THE TASK: From the entries, filter out every line that lacks "shine" and copy the rest.

(Saved data entries)
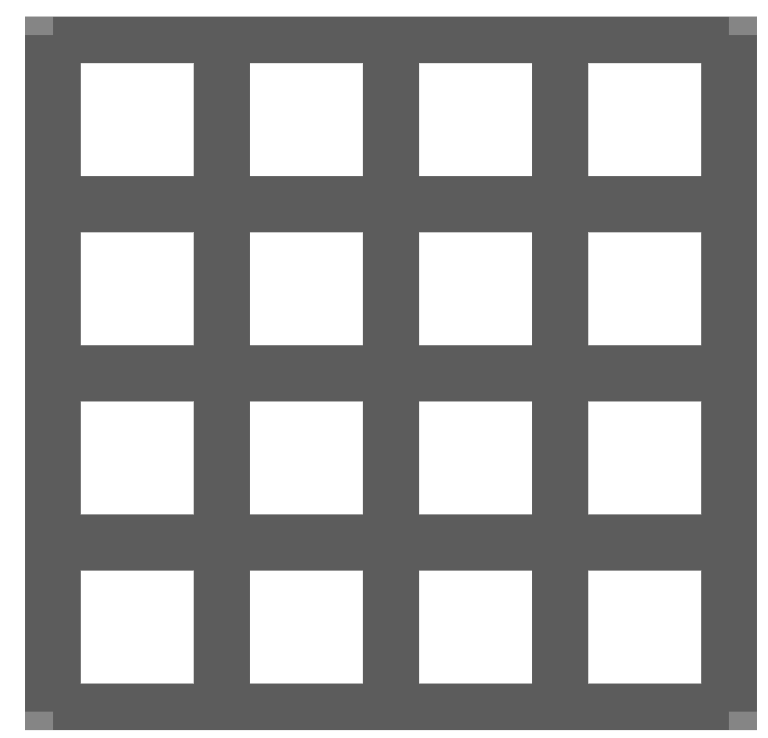
A Shadertoy shader for this pattern:

```glsl
// Flat grey plate with a four by four grid of square holes and paler corner tabs.

// Signed distance to an axis-aligned box centred on the origin.
float boxDistance(vec2 p, vec2 halfSize) {
    vec2 d = abs(p) - halfSize;
    return length(max(d, 0.0)) + min(max(d.x, d.y), 0.0);
}

// Coverage of a shape, smoothed over one pixel.
float coverage(float dist) {
    return clamp(0.5 - dist * iResolution.y, 0.0, 1.0);
}

void mainImage(out vec4 fragColor, in vec2 fragCoord) {
    // Canvas height is one unit; the plate centre is the origin.
    vec2 p = fragCoord / iResolution.y - vec2(0.5298, 0.4941);
    vec2 plateHalf = vec2(0.4959, 0.4834);
    vec2 tabHalf = vec2(0.0190, 0.0125);
    float pitch = 0.2292;

    // Nearest hole, limited to four along each axis.
    vec2 cell = clamp(floor(p / pitch) + 0.5, -1.5, 1.5);
    float hole = coverage(boxDistance(p - cell * pitch, vec2(0.0765)));

    // Plate and its four mirrored corner tabs.
    float plate = coverage(boxDistance(p, plateHalf));
    float tab = coverage(boxDistance(abs(p) - plateHalf + tabHalf, tabHalf));

    vec3 plateColor = mix(vec3(0.36), vec3(0.52), tab);
    vec3 color = mix(vec3(1.0), plateColor, plate * (1.0 - hole));
    fragColor = vec4(color, 1.0);
}
```
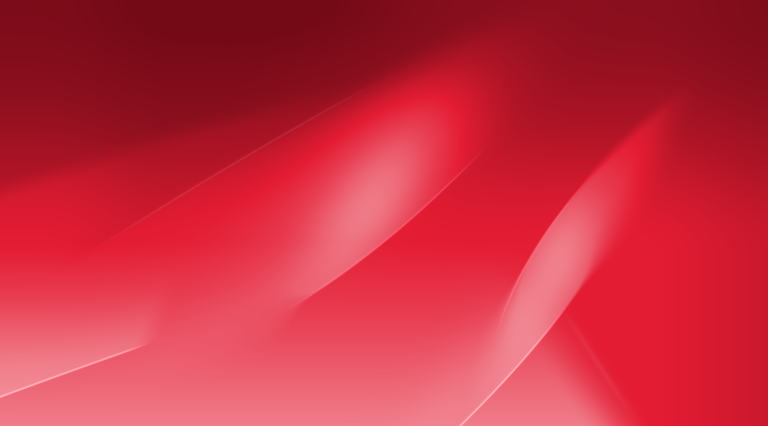
This background is drawn by a WebGL 2 fragment shader. Its source:

```glsl
#version 300 es
precision highp float;
// Crimson silk background: a dark top melting into pink at the bottom,
// crossed by curved folds. Every fold and glow shifts one scalar tone,
// which a colour ramp turns into red; thin lines of light trace the edges.

uniform vec2 u_resolution;
out vec4 fragColor;

const float ASPECT = 1.803;
const float CRISP = 0.004;

// Quadratic curve a + b s + c s^2
float arc(float s, float a, float b, float c) {
    return a + s * (b + s * c);
}

// Smooth 0..1 step across a signed distance
float side(float d, float soft) {
    return smoothstep(-soft, soft, d);
}

// Smooth window between two limits
float span(float v, float lo, float hi, float soft) {
    return side(v - lo, soft) * side(hi - v, soft);
}

// Elliptic glow, its long axis turned by an angle
float glow(vec2 p, vec2 center, float angle, vec2 size) {
    vec2 q = p - center;
    float c = cos(angle), s = sin(angle);
    q = vec2(c * q.x + s * q.y, c * q.y - s * q.x) / size;
    return exp(-dot(q, q));
}

// Hairline of light along an edge
float hairline(float d) {
    return exp(-d * d / 6e-6);
}

vec3 blend(vec3 below, vec3 above, float lo, float hi, float t) {
    return mix(below, above, clamp((t - lo) / (hi - lo), 0.0, 1.0));
}

// Tone ramp from maroon through crimson to pale pink
vec3 ramp(float t) {
    vec3 c = blend(vec3(0.46, 0.04, 0.09), vec3(0.55, 0.06, 0.12), 0.0, 0.2, t);
    c = blend(c, vec3(0.69, 0.08, 0.15), 0.2, 0.4, t);
    c = blend(c, vec3(0.89, 0.11, 0.20), 0.4, 0.6, t);
    c = blend(c, vec3(0.91, 0.25, 0.33), 0.6, 0.75, t);
    c = blend(c, vec3(0.94, 0.49, 0.54), 0.75, 0.95, t);
    return blend(c, vec3(0.96, 0.64, 0.68), 0.95, 1.15, t);
}

// Vertical gradient; the pink ends at a slanted wedge on the right
float baseTone(vec2 p) {
    float wedge = p.x - 1.315 - 0.65 * (0.284 - p.y);
    float pink = max(1.0 - p.y / 0.43, 0.0) * (1.0 - smoothstep(-0.14, 0.04, wedge));
    float t = 0.60 + 0.35 * pink - 0.42 * smoothstep(0.4, 1.0, p.y);
    t -= 0.10 * smoothstep(1.5, 1.85, p.x);
    t -= 0.07 * glow(p, vec2(0.75, 1.0), 0.0, vec2(0.4, 0.15));
    return t + 0.05 * hairline(wedge * 0.3) * span(p.y, 0.05, 0.25, 0.06);
}

// Two dark folds descending from the upper left
float upperFolds(vec2 p, float ridge) {
    float shade = p.y - arc(p.x, 0.55, 0.34, -0.05);
    float t = -0.11 * side(shade, 0.035) * side(0.75 - p.x, 0.25);
    t -= 0.07 * side(ridge, 0.012) * span(p.x, 0.25, 0.95, 0.15);
    t += 0.24 * glow(p, vec2(0.96, 0.72), 0.65, vec2(0.30, 0.13)) * side(-ridge, 0.05);
    return t;
}

// Pink sheen cut off by the central sweep
float centralSheen(vec2 p, float sweep) {
    float soft = mix(0.07, CRISP, smoothstep(0.62, 0.74, p.x));
    soft += 0.06 * smoothstep(1.05, 1.25, p.x);
    float t = 0.24 * glow(p, vec2(0.87, 0.50), 0.90, vec2(0.24, 0.10));
    t += 0.08 * glow(p, vec2(0.70, 0.36), 0.80, vec2(0.50, 0.20));
    return t * side(sweep, soft);
}

// Pale fold in the lower left corner
float cornerFold(vec2 p, float hem) {
    float slant = 0.34 + 0.42 * (p.y - 0.19) - p.x;
    float lift = 0.13 * (1.0 - smoothstep(0.08, 0.42, p.y));
    return lift * side(hem, CRISP) * side(slant, 0.035);
}

// Twisted ribbon on the right, between two curves
float ribbon(vec2 p, float left, float right) {
    float softLeft = mix(0.05, CRISP, smoothstep(0.15, 0.40, p.y));
    softLeft += 0.02 * smoothstep(0.5, 0.75, p.y);
    float softRight = mix(CRISP, 0.05, smoothstep(0.30, 0.50, p.y));
    float inside = side(left, softLeft) * side(right, softRight);
    float t = 0.09 + 0.07 * smoothstep(0.4, 0.7, p.y);
    t += 0.26 * glow(p, vec2(1.31, 0.38), 1.20, vec2(0.20, 0.09));
    return t * inside * side(0.79 - p.y, 0.06);
}

void main() {
    vec2 p = gl_FragCoord.xy / u_resolution * vec2(ASPECT, 1.0);

    // Signed offsets from the fold edges
    float ridge = (p.y - arc(p.x - 0.258, 0.437, 0.635, -0.073)) / 1.17;
    float sweep = (p.y - arc(p.x - 0.711, 0.296, 0.622, 0.50)) / 1.3;
    float hem = p.y - arc(p.x, 0.068, 0.37, -0.03);
    float left = (p.x - arc(p.y - 0.06, 1.138, 0.053, 0.795)) / 1.2;
    float right = (arc(p.y, 1.08, 1.029, -0.488) - p.x) / 1.25;

    float tone = baseTone(p) + upperFolds(p, ridge) + centralSheen(p, sweep);
    tone += cornerFold(p, hem) + ribbon(p, left, right);
    tone += 0.05 * glow(p, vec2(1.13, 0.16), 1.0, vec2(0.25, 0.08)) * side(right, CRISP);

    // Light along the crisp edges
    float shine = 0.07 * hairline(ridge) * span(p.x, 0.30, 0.80, 0.12);
    shine += 0.13 * hairline(sweep) * span(p.x, 0.72, 1.10, 0.06);
    shine += 0.22 * hairline(hem) * side(0.32 - p.x, 0.04);
    shine += 0.13 * hairline(left) * span(p.y, 0.28, 0.55, 0.08);
    shine += 0.22 * hairline(right) * side(0.26 - p.y, 0.08);

    fragColor = vec4(ramp(tone) + shine * vec3(0.5, 1.0, 0.95), 1.0);
}
```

ANSWER BELOW:
    float shine = 0.07 * hairline(ridge) * span(p.x, 0.30, 0.80, 0.12);
    shine += 0.13 * hairline(sweep) * span(p.x, 0.72, 1.10, 0.06);
    shine += 0.22 * hairline(hem) * side(0.32 - p.x, 0.04);
    shine += 0.13 * hairline(left) * span(p.y, 0.28, 0.55, 0.08);
    shine += 0.22 * hairline(right) * side(0.26 - p.y, 0.08);
    fragColor = vec4(ramp(tone) + shine * vec3(0.5, 1.0, 0.95), 1.0);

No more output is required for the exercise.